Your objective:
No pictures go in the copy; everything else in the records below must be output exactly.

--------------------------------------------------

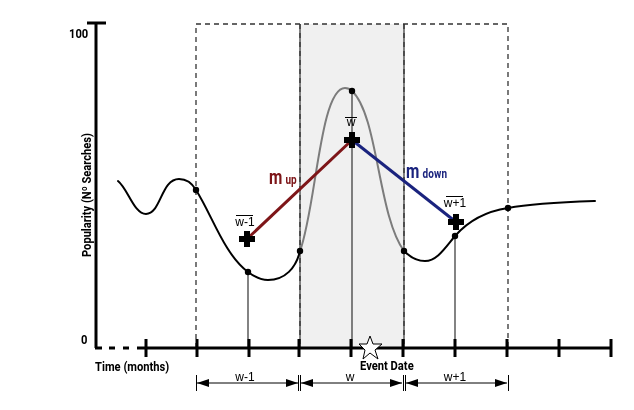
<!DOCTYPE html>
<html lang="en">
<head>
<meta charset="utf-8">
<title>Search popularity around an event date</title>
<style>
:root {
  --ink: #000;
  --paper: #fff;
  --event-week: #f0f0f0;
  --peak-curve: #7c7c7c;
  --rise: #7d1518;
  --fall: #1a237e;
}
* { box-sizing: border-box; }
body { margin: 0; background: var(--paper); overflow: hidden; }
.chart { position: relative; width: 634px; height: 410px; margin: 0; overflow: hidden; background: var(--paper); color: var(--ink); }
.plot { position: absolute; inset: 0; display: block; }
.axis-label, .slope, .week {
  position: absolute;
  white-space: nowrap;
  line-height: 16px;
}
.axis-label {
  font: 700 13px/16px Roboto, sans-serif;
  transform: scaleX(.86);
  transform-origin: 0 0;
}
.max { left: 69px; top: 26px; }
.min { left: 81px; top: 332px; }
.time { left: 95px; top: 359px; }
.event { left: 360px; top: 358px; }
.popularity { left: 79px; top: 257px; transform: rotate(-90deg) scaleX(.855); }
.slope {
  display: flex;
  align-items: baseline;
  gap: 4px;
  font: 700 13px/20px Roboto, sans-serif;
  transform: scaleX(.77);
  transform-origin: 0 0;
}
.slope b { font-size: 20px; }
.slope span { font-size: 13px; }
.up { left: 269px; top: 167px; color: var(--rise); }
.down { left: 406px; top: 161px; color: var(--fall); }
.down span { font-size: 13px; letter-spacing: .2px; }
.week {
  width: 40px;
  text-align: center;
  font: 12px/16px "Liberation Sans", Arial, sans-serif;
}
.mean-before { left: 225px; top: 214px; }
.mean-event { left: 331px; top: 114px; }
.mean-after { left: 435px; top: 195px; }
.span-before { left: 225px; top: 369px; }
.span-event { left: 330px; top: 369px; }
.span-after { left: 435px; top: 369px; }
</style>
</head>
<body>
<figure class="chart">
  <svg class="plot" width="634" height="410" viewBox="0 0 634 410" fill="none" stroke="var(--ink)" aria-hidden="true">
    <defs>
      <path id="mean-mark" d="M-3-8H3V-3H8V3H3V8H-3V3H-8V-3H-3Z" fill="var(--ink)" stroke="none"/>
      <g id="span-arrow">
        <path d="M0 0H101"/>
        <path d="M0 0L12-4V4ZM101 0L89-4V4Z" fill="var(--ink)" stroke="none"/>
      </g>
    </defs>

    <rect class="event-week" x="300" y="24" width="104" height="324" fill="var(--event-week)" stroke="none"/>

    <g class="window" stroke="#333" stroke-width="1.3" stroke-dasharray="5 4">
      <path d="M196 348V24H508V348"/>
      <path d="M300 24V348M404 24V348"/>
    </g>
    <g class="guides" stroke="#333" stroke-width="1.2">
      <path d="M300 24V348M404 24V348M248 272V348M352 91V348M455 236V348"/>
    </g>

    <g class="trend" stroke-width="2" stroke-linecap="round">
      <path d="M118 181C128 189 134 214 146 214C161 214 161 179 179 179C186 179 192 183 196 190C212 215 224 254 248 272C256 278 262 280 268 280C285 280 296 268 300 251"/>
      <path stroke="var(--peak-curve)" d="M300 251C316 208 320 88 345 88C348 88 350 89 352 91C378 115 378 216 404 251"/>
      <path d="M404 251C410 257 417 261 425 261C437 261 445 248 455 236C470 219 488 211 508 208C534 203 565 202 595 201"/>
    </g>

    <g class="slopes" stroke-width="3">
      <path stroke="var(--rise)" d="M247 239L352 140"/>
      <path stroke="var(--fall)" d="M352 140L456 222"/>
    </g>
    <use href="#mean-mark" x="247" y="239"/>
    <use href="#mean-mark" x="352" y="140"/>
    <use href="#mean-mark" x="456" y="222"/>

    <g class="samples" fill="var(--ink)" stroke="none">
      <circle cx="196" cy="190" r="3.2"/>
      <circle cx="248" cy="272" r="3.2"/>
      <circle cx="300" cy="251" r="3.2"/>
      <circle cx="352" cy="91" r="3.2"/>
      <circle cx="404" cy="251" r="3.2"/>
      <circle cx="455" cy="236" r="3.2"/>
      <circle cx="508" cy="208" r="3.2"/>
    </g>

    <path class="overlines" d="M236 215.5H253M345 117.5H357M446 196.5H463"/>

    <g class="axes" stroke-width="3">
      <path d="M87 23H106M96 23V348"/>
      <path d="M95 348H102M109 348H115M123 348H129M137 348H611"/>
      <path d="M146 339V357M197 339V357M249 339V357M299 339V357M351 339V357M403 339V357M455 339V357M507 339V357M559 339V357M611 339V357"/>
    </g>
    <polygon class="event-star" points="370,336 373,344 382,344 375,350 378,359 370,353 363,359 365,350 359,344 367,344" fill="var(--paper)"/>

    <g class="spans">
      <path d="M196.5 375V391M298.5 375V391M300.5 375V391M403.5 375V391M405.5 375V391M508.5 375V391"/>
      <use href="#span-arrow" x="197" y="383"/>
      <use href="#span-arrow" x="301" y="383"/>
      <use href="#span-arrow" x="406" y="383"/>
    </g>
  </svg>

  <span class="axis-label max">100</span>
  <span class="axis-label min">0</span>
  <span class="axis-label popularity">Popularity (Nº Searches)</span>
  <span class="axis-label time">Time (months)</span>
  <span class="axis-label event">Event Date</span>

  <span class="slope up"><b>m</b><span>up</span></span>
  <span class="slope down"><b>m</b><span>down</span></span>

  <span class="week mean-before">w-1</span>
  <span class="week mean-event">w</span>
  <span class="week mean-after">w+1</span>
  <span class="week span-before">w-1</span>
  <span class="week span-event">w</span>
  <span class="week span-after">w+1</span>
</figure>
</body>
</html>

--------------------------------------------------

Answer to this problem:
<!DOCTYPE html>
<html lang="en">
<head>
<meta charset="utf-8">
<title>Search popularity around an event date</title>
<style>
:root {
  --ink: #000;
  --paper: #fff;
  --event-week: #f0f0f0;
  --peak-curve: #7c7c7c;
  --rise: #7d1518;
  --fall: #1a237e;
}
* { box-sizing: border-box; }
body { margin: 0; background: var(--paper); overflow: hidden; }
.chart { position: relative; width: 634px; height: 410px; margin: 0; overflow: hidden; background: var(--paper); color: var(--ink); }
.plot { position: absolute; inset: 0; display: block; }
.axis-label, .slope, .week {
  position: absolute;
  white-space: nowrap;
  line-height: 16px;
}
.axis-label {
  font: 700 13px/16px Roboto, sans-serif;
  transform: scaleX(.86);
  transform-origin: 0 0;
}
.max { left: 69px; top: 26px; }
.min { left: 81px; top: 332px; }
.time { left: 95px; top: 359px; }
.event { left: 360px; top: 358px; }
.popularity { left: 79px; top: 257px; transform: rotate(-90deg) scaleX(.855); }
.slope {
  display: flex;
  align-items: baseline;
  gap: 4px;
  font: 700 13px/20px Roboto, sans-serif;
  transform: scaleX(.77);
  transform-origin: 0 0;
}
.slope b { font-size: 20px; }
.slope span { font-size: 13px; }
.up { left: 269px; top: 167px; color: var(--rise); }
.down { left: 406px; top: 161px; color: var(--fall); }
.down span { font-size: 13px; letter-spacing: .2px; }
.week {
  width: 40px;
  text-align: center;
  font: 12px/16px "Liberation Sans", Arial, sans-serif;
}
.mean-before { left: 225px; top: 214px; }
.mean-event { left: 331px; top: 114px; }
.mean-after { left: 435px; top: 195px; }
.span-before { left: 225px; top: 369px; }
.span-event { left: 330px; top: 369px; }
.span-after { left: 435px; top: 369px; }
</style>
</head>
<body>
<figure class="chart">
  <svg class="plot" width="634" height="410" viewBox="0 0 634 410" fill="none" stroke="var(--ink)" aria-hidden="true">
    <defs>
      <path id="mean-mark" d="M-3-8H3V-3H8V3H3V8H-3V3H-8V-3H-3Z" fill="var(--ink)" stroke="none"/>
      <g id="span-arrow">
        <path d="M0 0H101"/>
        <path d="M0 0L12-4V4ZM101 0L89-4V4Z" fill="var(--ink)" stroke="none"/>
      </g>
    </defs>

    <rect class="event-week" x="300" y="24" width="104" height="324" fill="var(--event-week)" stroke="none"/>

    <g class="window" stroke="#333" stroke-width="1.3" stroke-dasharray="5 4">
      <path d="M196 348V24H508V348"/>
      <path d="M300 24V348M404 24V348"/>
    </g>
    <g class="guides" stroke="#333" stroke-width="1.2">
      <path d="M300 24V348M404 24V348M248 272V348M352 91V348M455 236V348"/>
    </g>

    <g class="trend" stroke-width="2" stroke-linecap="round">
      <path d="M118 181C128 189 134 214 146 214C161 214 161 179 179 179C186 179 192 183 196 190C212 215 224 254 248 272C256 278 262 280 268 280C285 280 296 268 300 251"/>
      <path stroke="var(--peak-curve)" d="M300 251C316 208 320 88 345 88C348 88 350 89 352 91C378 115 378 216 404 251"/>
      <path d="M404 251C410 257 417 261 425 261C437 261 445 248 455 236C470 219 488 211 508 208C534 203 565 202 595 201"/>
    </g>

    <g class="slopes" stroke-width="3">
      <path stroke="var(--rise)" d="M247 239L352 140"/>
      <path stroke="var(--fall)" d="M352 140L456 222"/>
    </g>
    <use href="#mean-mark" x="247" y="239"/>
    <use href="#mean-mark" x="352" y="140"/>
    <use href="#mean-mark" x="456" y="222"/>

    <g class="samples" fill="var(--ink)" stroke="none">
      <circle cx="196" cy="190" r="3.2"/>
      <circle cx="248" cy="272" r="3.2"/>
      <circle cx="300" cy="251" r="3.2"/>
      <circle cx="352" cy="91" r="3.2"/>
      <circle cx="404" cy="251" r="3.2"/>
      <circle cx="455" cy="236" r="3.2"/>
      <circle cx="508" cy="208" r="3.2"/>
    </g>

    <path class="overlines" d="M236 215.5H253M345 117.5H357M446 196.5H463"/>

    <g class="axes" stroke-width="3">
      <path d="M87 23H106M96 23V348"/>
      <path d="M95 348H102M109 348H115M123 348H129M137 348H611"/>
      <path d="M146 339V357M197 339V357M249 339V357M299 339V357M351 339V357M403 339V357M455 339V357M507 339V357M559 339V357M611 339V357"/>
    </g>
    <polygon class="event-star" points="370,336 373,344 382,344 375,350 378,359 370,353 363,359 365,350 359,344 367,344" fill="var(--paper)"/>

    <g class="spans">
      <path d="M196.5 375V391M298.5 375V391M300.5 375V391M403.5 375V391M405.5 375V391M508.5 375V391"/>
      <use href="#span-arrow" x="197" y="383"/>
      <use href="#span-arrow" x="301" y="383"/>
      <use href="#span-arrow" x="406" y="383"/>
    </g>
  </svg>

  <span class="axis-label max">100</span>
  <span class="axis-label min">0</span>
  <span class="axis-label popularity">Popularity (Nº Searches)</span>
  <span class="axis-label time">Time (months)</span>
  <span class="axis-label event">Event Date</span>

  <span class="slope up"><b>m</b><span>up</span></span>
  <span class="slope down"><b>m</b><span>down</span></span>

  <span class="week mean-before">w-1</span>
  <span class="week mean-event">w</span>
  <span class="week mean-after">w+1</span>
  <span class="week span-before">w-1</span>
  <span class="week span-event">w</span>
  <span class="week span-after">w+1</span>
</figure>
</body>
</html>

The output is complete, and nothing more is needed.